The journal Antiquity has a tribute to the late Bill Solheim written by Prof Miriam Stark of the University of Hawaii.

solheim1

Dr Wilhelm G. Solheim II
Appreciation by Miriam Stark
Continue reading Tribute to Bill Solheim in Antiquity

Public Lecture: Archaeology of the Middle Mekong Basin

Dr. Joyce White of the Institute of Southeast Asian Archaeology will give a talk on the archaeology of Laos in Bangkok next month.

Archaeology of the Middle Mekong Basin: Will knowledge survive development and looting? A talk by Joyce White
Venue: The Siam Society, Bangkok
Date: 8 January 2015
Time: 7.30pm
Continue reading Public Lecture: Archaeology of the Middle Mekong Basin

Mellon Postdoctoral Fellowship in the Humanities

Another fellowship opportunity with themes related to the disposal and memorialisation of the dead, which may be of interest to archaeologists. Deadline is 13 January 2015.

We seek scholars interested in the study of cultural practices surrounding the care, disposal, and memorialization of the dead.

Area of specialization is open, but might include religion, history, archaeology, anthropology, material and visual culture, performance studies, or literature, among other possibilities. Candidates should have broad historical and interdisciplinary interests. Women and members of underrepresented minority groups are especially encouraged to apply.
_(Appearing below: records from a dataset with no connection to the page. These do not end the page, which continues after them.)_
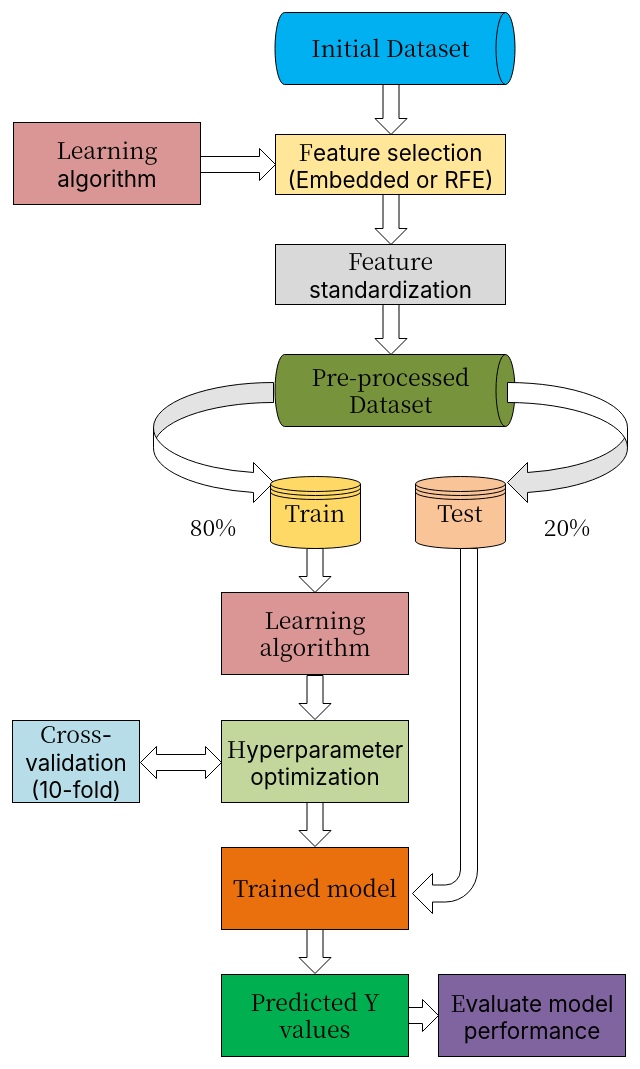
<!DOCTYPE html>
<html lang="en">
<head>
<meta charset="utf-8">
<title>Model training workflow</title>
<style>
:root {
  --ink: #000;
  --paper: #fff;
  --fold: #e3e3e3;
  --dataset: #00b0f0;
  --processed: #77933c;
  --algorithm: #d99694;
  --selection: #ffe699;
  --standard: #d9d9d9;
  --train: #ffd966;
  --test: #fac499;
  --validation: #b7dee8;
  --tuning: #c3d69b;
  --model: #ea700d;
  --prediction: #00b050;
  --evaluation: #8064a0;
  --serif: "Noto Serif CJK JP", "Noto Serif", serif;
  --sans: Inter, "Open Sans", sans-serif;
}
* { box-sizing: border-box; margin: 0; }
body { width: 640px; height: 1069px; overflow: hidden; background: var(--paper); }
.flowchart { position: relative; width: 640px; height: 1069px; overflow: hidden; color: var(--ink); }
.shapes { position: absolute; inset: 0; stroke: var(--ink); stroke-width: 1; fill: var(--paper); }
.node, .label {
  position: absolute;
  display: flex;
  flex-direction: column;
  align-items: center;
  justify-content: center;
}
.node { width: 188px; height: 83px; border: 1px solid var(--ink); }
.wide { left: 275px; width: 231px; height: 61px; }
.main { left: 221px; }
.label.wide { height: 73px; }
.label.small { width: 90px; height: 27px; }
.serif, .sans { position: relative; display: block; flex: none; height: 27px; line-height: 27px; white-space: nowrap; }
.serif { top: -1px; font: 400 23px/27px var(--serif); }
.sans { top: 1px; font: 400 22.4px/27px var(--sans); }
.sans b { font: 400 23px/0 var(--serif); }
.serif b { font: 400 22.4px/0 var(--sans); }
.source-algorithm { left: 13px; top: 122px; background: var(--algorithm); }
.selection { top: 134px; background: var(--selection); }
.standardization { top: 244px; background: var(--standard); }
.train-algorithm { top: 592px; background: var(--algorithm); }
.tuning { top: 720px; background: var(--tuning); }
.validation { left: 12px; top: 720px; width: 128px; background: var(--validation); }
.model { top: 847px; background: var(--model); }
.prediction { top: 974px; background: var(--prediction); }
.evaluation { left: 438px; top: 974px; background: var(--evaluation); }
.initial { top: 12px; }
.processed { top: 354px; }
.train { left: 270px; top: 500px; }
.test { left: 415px; top: 500px; }
.train-share { left: 168px; top: 514px; }
.test-share { left: 522px; top: 514px; }
</style>
</head>
<body>
<main class="flowchart">
  <svg class="shapes" width="640" height="1069" viewBox="0 0 640 1069" aria-hidden="true">
    <defs>
      <g id="drum">
        <path d="M9 0H230A9.5 36 0 0 1 230 72H9A9.5 36 0 0 1 9 0Z"/>
        <path d="M230 0A9.5 36 0 0 0 230 72" fill="none"/>
      </g>
      <g id="disk">
        <path d="M0 8V65A45 7.5 0 0 0 90 65V8A45 7.5 0 0 0 0 8Z"/>
        <path d="M0 8A45 7.5 0 0 0 90 8M0 12A45 7.5 0 0 0 90 12M0 16A45 7.5 0 0 0 90 16" fill="none"/>
      </g>
      <path id="arrow-long" d="M-8 0H8V34H16L0 50L-16 34H-8Z"/>
      <path id="arrow-short" d="M-8 0H8V28H16L0 44L-16 28H-8Z"/>
    </defs>

    <use href="#drum" x="275.5" y="12.5" fill="var(--dataset)"/>
    <use href="#drum" x="275.5" y="354.5" fill="var(--processed)"/>

    <use href="#arrow-long" x="391" y="84.5"/>
    <use href="#arrow-long" x="391" y="194.5"/>
    <use href="#arrow-long" x="391" y="304.5"/>
    <use href="#arrow-short" x="315" y="548.5"/>
    <use href="#arrow-short" x="315" y="675.5"/>
    <use href="#arrow-short" x="315" y="802.5"/>
    <use href="#arrow-short" x="315" y="929.5"/>

    <path d="M200.5 156.5H259.5V148.5L275.5 164.5L259.5 180.5V172.5H200.5Z"/>
    <path d="M140.5 762.5L156.5 746.5V754.5H205.5V746.5L221.5 762.5L205.5 778.5V770.5H156.5V778.5Z"/>
    <path d="M408.5 1007.5H422.5V999.5L438.5 1015.5L422.5 1031.5V1023.5H408.5Z"/>

    <g id="train-split">
      <path fill="var(--fold)" d="M273.5 382.5A120 45 0 0 0 153.5 427.5V447.5A120 45 0 0 1 273.5 402.5Z"/>
      <path d="M153.5 427.5A120 45 0 0 0 253.5 472.5V462.5L273.5 482.5L253.5 502.5V492.5A120 45 0 0 1 153.5 447.5Z"/>
    </g>
    <g id="test-split">
      <path fill="var(--fold)" d="M627.5 427.5A120 45 0 0 1 527.5 472.5V462.5L507.5 482.5L527.5 502.5V492.5A120 45 0 0 0 627.5 447.5Z"/>
      <path d="M507.5 382.5A120 45 0 0 1 627.5 427.5V447.5A120 45 0 0 0 507.5 402.5Z"/>
    </g>

    <path d="M460.5 548.5H477.5V870A32 32 0 0 1 445.5 902H432.5V913.5L412.5 893.5L432.5 873.5V885H445.5A15 15 0 0 0 460.5 870Z"/>
    <use href="#disk" x="270.5" y="476" fill="var(--train)"/>
    <use href="#disk" x="415.5" y="476" fill="var(--test)"/>
  </svg>

  <div class="label wide initial"><span class="serif">Initial Dataset</span></div>
  <div class="node source-algorithm"><span class="serif">Learning</span><span class="sans">algorithm</span></div>
  <div class="node wide selection"><span class="sans"><b>F</b>eature selection</span><span class="sans">(Embedded or RFE)</span></div>
  <div class="node wide standardization"><span class="serif">Feature</span><span class="sans">standardization</span></div>
  <div class="label wide processed"><span class="serif">Pre-processed</span><span class="serif">Dataset</span></div>

  <div class="label small train-share"><span class="serif">80%</span></div>
  <div class="label small train"><span class="serif">Train</span></div>
  <div class="label small test"><span class="serif">Test</span></div>
  <div class="label small test-share"><span class="serif">20%</span></div>

  <div class="node main train-algorithm"><span class="serif">Learning</span><span class="serif">algorithm</span></div>
  <div class="node validation"><span class="serif">Cross<b>-</b></span><span class="sans">validation</span><span class="sans">(10-fold)</span></div>
  <div class="node main tuning"><span class="sans"><b>H</b>yperparameter</span><span class="sans">optimization</span></div>
  <div class="node main model"><span class="serif">Trained model</span></div>
  <div class="node main prediction"><span class="serif">Predicted Y</span><span class="serif">values</span></div>
  <div class="node evaluation"><span class="sans"><b>E</b>valuate model</span><span class="sans">performance</span></div>
</main>
</body>
</html>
During the first year of the program, the Mellon Postdoctoral Fellow will participate in a year-long faculty seminar led by Associate Professor Hank Glassman (East Asian Languages and Cultures) entitled “Attending to the Dead: Mortality, Memory, and Material Culture.” Applicants should make clear the nature of their potential contributions to this interdisciplinary seminar. A seminar in the cultural history of death, it will focus on the distillation and concretization of memory and affect in the form of monuments, gravestones, relics, paintings, sound recordings, photographs, and other objects.

More details here.